PROBLEM.
Where in the listing does the string "Columns" appear? Copy every line that holds it.
### DATA SUPPLIED
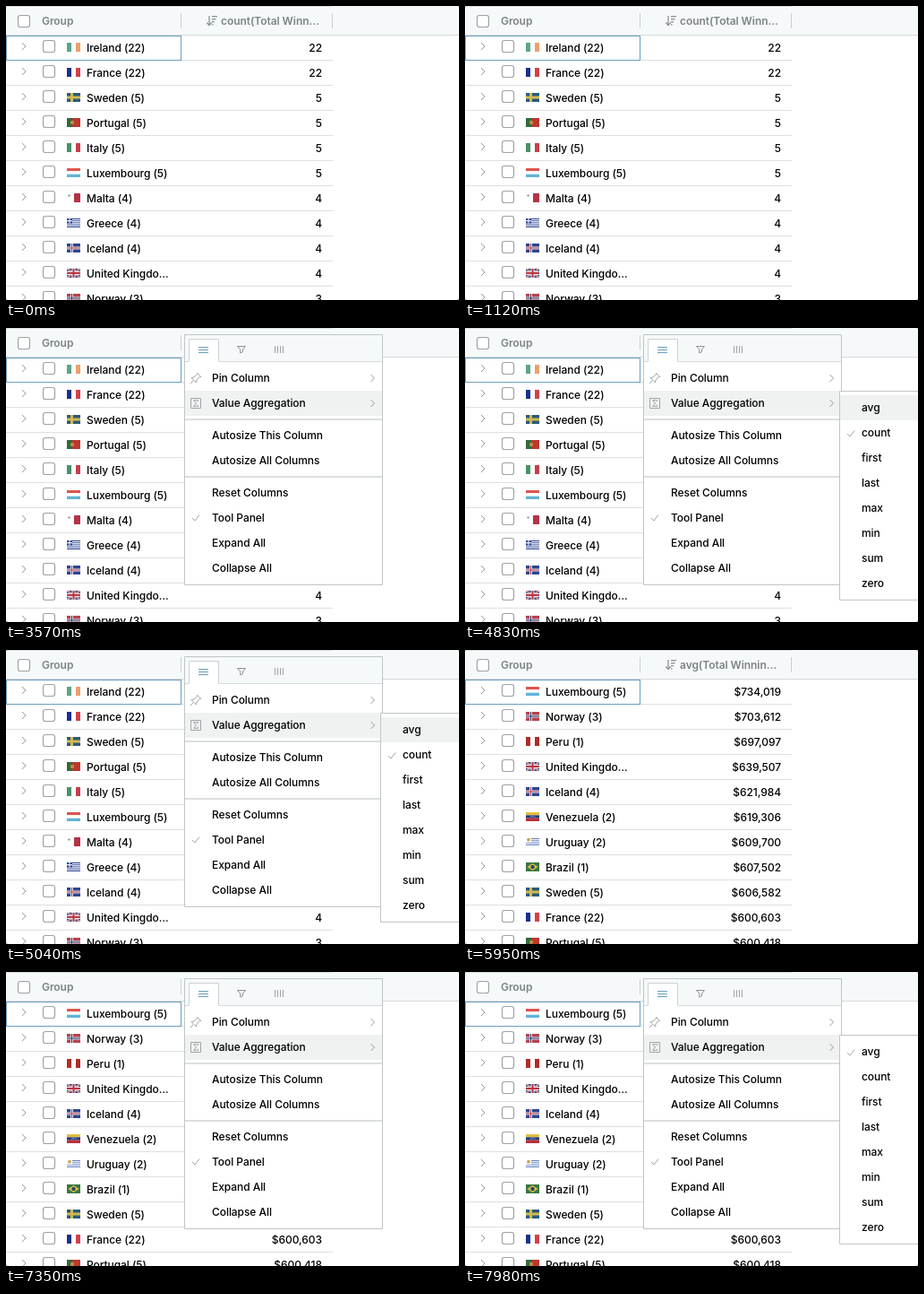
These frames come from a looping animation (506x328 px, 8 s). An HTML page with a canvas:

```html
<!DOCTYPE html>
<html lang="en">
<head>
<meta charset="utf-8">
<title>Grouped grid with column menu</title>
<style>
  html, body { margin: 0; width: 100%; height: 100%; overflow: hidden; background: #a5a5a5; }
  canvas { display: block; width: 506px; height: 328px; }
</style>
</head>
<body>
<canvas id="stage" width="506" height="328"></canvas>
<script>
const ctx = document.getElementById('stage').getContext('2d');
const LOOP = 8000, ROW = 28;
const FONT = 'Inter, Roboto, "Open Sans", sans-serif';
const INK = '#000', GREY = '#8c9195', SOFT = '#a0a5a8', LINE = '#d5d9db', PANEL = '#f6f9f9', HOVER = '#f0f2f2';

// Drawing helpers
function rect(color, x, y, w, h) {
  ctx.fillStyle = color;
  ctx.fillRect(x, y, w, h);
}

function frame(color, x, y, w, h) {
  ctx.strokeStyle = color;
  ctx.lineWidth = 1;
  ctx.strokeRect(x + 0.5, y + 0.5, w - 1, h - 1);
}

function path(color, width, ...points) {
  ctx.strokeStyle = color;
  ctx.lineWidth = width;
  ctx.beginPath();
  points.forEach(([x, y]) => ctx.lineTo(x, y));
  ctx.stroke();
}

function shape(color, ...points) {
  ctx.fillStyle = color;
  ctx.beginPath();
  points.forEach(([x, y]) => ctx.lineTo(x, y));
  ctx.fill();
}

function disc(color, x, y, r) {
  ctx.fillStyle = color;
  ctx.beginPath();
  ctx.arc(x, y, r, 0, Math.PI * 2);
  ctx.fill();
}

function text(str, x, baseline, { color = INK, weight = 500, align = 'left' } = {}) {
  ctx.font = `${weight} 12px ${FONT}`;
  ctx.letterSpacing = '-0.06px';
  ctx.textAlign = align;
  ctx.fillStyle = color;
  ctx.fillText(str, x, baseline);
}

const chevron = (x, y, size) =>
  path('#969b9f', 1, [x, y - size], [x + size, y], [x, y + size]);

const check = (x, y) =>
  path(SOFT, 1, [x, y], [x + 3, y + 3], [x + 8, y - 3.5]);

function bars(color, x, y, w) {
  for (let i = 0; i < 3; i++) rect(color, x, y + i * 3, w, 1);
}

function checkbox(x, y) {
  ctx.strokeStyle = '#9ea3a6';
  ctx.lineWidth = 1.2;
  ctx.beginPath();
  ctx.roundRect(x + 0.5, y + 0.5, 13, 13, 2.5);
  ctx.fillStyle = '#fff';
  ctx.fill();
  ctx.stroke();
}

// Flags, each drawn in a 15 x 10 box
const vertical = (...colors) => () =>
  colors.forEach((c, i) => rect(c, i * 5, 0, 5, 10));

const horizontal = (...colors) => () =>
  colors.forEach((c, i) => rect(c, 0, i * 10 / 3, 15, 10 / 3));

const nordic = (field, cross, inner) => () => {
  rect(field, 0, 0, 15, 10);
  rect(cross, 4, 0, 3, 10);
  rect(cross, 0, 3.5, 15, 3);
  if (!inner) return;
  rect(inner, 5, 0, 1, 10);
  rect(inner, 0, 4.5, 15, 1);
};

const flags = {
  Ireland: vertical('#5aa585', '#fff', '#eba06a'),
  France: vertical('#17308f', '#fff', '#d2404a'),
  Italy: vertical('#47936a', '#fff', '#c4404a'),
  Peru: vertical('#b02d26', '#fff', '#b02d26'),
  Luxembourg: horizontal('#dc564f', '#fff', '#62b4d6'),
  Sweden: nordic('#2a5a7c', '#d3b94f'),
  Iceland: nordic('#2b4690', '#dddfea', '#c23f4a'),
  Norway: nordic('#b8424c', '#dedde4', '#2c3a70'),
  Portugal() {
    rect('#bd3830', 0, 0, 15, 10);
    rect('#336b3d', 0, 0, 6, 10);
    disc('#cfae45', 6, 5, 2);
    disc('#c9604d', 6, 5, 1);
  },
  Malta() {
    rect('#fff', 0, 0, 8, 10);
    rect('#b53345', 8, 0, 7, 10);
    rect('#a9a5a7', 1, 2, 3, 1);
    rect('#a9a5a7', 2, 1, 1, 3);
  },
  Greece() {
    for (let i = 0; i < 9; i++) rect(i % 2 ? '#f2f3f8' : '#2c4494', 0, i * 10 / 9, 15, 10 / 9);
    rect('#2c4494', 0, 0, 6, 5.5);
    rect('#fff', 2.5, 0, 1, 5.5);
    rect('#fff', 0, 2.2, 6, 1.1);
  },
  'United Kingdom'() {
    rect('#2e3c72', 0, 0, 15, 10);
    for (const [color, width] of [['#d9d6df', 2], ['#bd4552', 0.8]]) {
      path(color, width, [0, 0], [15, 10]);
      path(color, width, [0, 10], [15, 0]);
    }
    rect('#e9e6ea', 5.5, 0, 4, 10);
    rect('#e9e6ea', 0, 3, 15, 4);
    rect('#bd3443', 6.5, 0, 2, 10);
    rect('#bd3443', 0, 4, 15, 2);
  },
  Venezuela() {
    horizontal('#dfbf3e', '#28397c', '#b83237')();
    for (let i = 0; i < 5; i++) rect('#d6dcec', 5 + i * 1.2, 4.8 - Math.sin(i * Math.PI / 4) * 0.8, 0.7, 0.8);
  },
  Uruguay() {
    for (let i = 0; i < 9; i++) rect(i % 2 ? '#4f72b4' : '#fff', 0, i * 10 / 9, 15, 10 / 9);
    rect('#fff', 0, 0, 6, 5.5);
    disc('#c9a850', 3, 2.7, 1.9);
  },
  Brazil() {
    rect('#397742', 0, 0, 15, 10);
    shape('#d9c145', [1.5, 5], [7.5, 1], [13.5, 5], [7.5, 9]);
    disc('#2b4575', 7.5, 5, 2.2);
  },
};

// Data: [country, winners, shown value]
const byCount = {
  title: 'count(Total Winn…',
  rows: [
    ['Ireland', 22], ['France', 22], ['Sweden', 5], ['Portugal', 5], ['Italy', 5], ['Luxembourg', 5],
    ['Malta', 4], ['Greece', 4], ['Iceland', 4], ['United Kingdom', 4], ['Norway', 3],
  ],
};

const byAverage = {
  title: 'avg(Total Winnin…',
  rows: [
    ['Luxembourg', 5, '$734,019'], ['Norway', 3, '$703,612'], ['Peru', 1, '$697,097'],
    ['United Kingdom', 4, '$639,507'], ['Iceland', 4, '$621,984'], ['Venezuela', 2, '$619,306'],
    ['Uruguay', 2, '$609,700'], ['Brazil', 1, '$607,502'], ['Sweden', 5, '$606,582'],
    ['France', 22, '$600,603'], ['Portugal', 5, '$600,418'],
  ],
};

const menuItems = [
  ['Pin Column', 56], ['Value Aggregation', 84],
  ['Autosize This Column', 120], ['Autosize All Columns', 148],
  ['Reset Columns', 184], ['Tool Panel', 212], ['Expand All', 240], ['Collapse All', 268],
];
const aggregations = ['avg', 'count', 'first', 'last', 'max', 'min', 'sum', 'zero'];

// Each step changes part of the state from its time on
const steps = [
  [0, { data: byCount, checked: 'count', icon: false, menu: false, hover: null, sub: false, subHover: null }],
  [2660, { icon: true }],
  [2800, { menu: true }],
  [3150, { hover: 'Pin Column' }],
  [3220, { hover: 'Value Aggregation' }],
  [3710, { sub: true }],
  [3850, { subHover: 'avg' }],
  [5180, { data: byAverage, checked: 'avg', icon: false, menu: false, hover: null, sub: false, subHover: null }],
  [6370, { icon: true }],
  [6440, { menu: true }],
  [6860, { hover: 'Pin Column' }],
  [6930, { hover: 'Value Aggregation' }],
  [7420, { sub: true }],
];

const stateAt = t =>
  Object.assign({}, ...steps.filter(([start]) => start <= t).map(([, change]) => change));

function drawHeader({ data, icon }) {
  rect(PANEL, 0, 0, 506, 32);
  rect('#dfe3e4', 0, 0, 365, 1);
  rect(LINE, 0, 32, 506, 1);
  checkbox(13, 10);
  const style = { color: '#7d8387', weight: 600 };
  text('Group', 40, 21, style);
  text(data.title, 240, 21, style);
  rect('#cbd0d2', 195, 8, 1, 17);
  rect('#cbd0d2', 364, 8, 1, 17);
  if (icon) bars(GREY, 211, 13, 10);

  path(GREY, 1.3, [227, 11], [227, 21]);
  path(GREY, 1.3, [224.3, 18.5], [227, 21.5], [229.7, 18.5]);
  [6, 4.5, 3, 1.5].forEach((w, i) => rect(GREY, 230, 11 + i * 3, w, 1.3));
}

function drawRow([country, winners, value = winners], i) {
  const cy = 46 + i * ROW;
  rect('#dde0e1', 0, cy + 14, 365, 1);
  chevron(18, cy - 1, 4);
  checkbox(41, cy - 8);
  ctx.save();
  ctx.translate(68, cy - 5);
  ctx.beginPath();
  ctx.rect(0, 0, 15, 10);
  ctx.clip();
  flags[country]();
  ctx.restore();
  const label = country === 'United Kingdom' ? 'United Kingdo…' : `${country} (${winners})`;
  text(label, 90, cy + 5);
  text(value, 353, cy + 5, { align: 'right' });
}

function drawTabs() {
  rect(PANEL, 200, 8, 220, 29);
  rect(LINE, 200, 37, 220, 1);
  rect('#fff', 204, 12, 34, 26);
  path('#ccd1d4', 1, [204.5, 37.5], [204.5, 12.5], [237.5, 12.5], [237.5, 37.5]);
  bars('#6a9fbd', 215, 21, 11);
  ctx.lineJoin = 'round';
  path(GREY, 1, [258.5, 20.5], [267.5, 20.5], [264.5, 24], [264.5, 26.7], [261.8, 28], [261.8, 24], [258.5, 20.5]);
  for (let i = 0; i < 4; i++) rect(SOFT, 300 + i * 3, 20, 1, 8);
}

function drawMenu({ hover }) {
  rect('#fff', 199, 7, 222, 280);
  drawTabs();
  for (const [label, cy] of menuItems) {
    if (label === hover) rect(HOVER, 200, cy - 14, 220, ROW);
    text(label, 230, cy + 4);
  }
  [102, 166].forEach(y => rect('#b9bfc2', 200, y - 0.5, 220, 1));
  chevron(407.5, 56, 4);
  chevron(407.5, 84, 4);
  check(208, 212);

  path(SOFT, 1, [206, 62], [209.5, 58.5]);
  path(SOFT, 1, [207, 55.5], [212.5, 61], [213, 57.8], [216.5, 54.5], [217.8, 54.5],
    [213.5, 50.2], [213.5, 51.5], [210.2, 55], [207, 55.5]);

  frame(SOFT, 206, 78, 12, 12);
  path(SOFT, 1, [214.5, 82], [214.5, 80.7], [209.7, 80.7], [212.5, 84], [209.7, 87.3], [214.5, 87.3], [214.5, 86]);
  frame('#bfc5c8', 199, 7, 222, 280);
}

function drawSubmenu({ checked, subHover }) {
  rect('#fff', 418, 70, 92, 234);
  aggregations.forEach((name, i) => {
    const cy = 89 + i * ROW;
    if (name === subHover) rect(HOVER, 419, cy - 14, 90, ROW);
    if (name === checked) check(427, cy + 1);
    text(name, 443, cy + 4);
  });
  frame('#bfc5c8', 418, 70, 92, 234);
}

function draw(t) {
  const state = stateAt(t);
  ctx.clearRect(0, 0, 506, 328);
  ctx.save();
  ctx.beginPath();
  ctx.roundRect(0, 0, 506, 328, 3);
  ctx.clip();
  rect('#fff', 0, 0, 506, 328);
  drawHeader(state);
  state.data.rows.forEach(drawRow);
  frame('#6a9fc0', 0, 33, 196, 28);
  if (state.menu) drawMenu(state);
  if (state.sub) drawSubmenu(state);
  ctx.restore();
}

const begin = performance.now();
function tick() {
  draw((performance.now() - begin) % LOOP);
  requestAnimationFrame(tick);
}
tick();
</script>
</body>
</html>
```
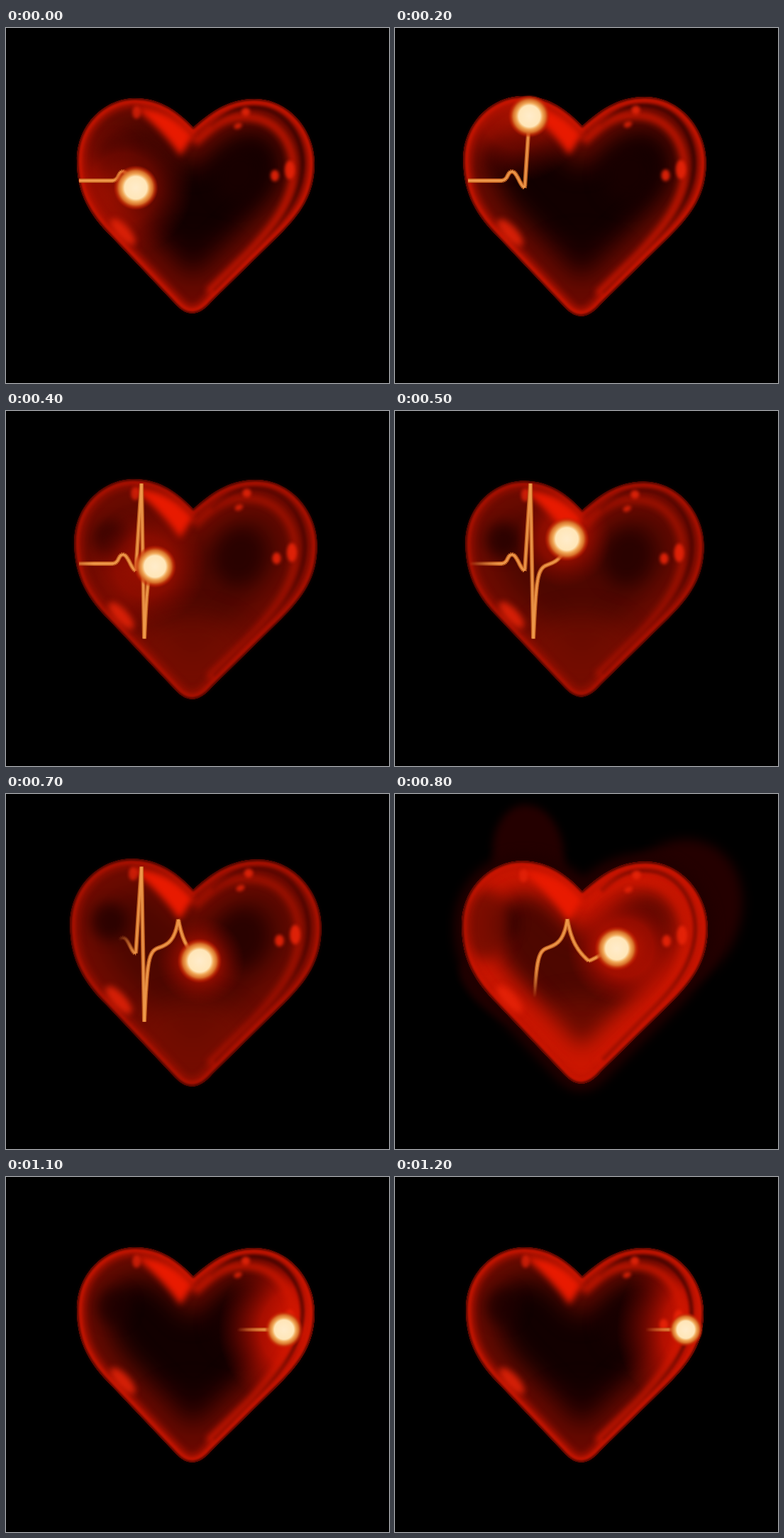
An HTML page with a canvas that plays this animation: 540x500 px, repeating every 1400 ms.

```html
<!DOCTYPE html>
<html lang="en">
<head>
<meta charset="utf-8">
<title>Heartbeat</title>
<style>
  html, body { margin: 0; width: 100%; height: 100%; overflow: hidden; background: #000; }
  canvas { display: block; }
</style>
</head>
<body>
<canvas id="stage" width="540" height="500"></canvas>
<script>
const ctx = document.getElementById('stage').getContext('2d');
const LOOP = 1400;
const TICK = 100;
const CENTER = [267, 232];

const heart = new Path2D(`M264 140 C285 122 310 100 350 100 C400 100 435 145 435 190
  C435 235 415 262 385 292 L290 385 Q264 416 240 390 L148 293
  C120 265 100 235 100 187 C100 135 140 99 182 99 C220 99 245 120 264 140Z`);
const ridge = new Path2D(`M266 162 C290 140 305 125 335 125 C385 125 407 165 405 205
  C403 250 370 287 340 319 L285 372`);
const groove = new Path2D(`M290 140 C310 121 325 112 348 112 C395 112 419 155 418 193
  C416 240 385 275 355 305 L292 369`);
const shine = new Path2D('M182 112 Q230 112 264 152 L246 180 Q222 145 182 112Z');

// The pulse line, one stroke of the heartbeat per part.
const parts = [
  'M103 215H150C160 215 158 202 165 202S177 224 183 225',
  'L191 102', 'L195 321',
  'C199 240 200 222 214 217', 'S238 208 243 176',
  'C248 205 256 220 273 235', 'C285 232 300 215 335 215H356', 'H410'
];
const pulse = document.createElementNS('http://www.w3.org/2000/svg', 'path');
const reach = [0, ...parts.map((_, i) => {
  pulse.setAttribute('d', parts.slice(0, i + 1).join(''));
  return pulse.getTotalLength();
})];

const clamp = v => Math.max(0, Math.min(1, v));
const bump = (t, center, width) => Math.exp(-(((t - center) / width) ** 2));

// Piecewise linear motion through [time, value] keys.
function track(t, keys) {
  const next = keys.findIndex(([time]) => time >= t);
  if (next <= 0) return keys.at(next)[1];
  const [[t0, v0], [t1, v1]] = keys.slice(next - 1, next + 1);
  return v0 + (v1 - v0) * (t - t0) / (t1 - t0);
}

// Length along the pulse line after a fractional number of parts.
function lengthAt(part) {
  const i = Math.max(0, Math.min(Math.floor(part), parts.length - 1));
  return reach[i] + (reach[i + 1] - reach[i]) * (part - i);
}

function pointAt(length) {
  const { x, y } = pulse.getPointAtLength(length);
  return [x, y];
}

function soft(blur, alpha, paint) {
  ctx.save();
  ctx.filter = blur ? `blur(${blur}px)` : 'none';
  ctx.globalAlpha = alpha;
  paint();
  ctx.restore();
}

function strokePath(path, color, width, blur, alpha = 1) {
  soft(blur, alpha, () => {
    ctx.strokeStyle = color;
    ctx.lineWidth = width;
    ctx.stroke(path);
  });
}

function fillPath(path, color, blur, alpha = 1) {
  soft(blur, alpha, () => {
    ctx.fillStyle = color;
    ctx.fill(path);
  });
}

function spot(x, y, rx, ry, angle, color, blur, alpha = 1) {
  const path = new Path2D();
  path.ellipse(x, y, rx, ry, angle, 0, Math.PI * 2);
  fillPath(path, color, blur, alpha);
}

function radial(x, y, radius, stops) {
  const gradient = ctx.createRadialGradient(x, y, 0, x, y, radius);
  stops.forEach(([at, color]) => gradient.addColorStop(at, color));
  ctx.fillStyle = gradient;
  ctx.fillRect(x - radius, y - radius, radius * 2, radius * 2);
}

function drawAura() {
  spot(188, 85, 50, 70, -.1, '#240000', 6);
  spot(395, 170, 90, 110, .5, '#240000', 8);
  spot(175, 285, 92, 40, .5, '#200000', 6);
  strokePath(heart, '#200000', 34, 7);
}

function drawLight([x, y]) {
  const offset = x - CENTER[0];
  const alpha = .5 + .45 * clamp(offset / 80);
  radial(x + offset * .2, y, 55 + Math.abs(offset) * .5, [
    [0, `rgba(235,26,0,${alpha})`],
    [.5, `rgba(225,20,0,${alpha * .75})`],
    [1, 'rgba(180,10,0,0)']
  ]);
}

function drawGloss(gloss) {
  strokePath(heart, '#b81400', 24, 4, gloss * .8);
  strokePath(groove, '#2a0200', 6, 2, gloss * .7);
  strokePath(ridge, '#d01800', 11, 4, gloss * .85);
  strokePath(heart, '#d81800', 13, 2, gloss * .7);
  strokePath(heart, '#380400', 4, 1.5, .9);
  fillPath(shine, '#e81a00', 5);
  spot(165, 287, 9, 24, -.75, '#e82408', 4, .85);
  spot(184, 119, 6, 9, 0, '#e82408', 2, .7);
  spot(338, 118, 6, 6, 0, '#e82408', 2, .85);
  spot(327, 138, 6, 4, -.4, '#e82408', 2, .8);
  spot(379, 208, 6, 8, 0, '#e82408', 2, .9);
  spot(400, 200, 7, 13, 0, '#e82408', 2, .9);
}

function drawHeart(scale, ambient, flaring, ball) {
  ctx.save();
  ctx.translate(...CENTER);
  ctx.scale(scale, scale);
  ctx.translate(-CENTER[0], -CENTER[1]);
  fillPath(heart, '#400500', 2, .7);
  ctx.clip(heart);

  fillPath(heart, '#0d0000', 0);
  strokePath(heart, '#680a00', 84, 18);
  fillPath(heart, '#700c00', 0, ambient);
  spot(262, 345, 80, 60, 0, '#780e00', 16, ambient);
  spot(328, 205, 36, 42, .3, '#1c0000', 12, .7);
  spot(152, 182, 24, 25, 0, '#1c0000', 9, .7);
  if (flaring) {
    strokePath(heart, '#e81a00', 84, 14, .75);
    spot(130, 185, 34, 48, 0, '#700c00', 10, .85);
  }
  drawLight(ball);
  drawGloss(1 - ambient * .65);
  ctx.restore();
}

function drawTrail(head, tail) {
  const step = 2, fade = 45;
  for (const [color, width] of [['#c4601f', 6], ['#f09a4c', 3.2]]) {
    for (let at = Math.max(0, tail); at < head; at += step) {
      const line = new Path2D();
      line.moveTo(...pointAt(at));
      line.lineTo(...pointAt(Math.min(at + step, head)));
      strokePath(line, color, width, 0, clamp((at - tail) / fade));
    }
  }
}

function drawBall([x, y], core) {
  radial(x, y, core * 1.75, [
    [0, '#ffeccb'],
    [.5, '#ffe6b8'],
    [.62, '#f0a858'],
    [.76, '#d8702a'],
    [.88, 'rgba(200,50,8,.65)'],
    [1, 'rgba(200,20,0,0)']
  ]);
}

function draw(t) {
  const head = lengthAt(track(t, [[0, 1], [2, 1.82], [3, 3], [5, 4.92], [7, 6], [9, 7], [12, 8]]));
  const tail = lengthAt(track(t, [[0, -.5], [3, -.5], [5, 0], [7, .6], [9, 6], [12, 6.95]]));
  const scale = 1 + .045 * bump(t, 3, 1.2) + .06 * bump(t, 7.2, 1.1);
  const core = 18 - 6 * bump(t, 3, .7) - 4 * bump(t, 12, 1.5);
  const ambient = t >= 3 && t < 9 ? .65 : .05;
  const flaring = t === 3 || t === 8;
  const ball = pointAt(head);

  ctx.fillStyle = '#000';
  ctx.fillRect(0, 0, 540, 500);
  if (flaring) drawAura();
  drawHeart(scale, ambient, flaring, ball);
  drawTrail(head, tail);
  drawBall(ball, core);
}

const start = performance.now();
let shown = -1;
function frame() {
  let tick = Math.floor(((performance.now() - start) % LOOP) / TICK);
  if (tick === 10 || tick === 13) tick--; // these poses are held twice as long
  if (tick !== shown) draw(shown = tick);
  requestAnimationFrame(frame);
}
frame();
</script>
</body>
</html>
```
######
EXERCISE RESPONSE.
  ['Autosize This Column', 120], ['Autosize All Columns', 148],
  ['Reset Columns', 184], ['Tool Panel', 212], ['Expand All', 240], ['Collapse All', 268],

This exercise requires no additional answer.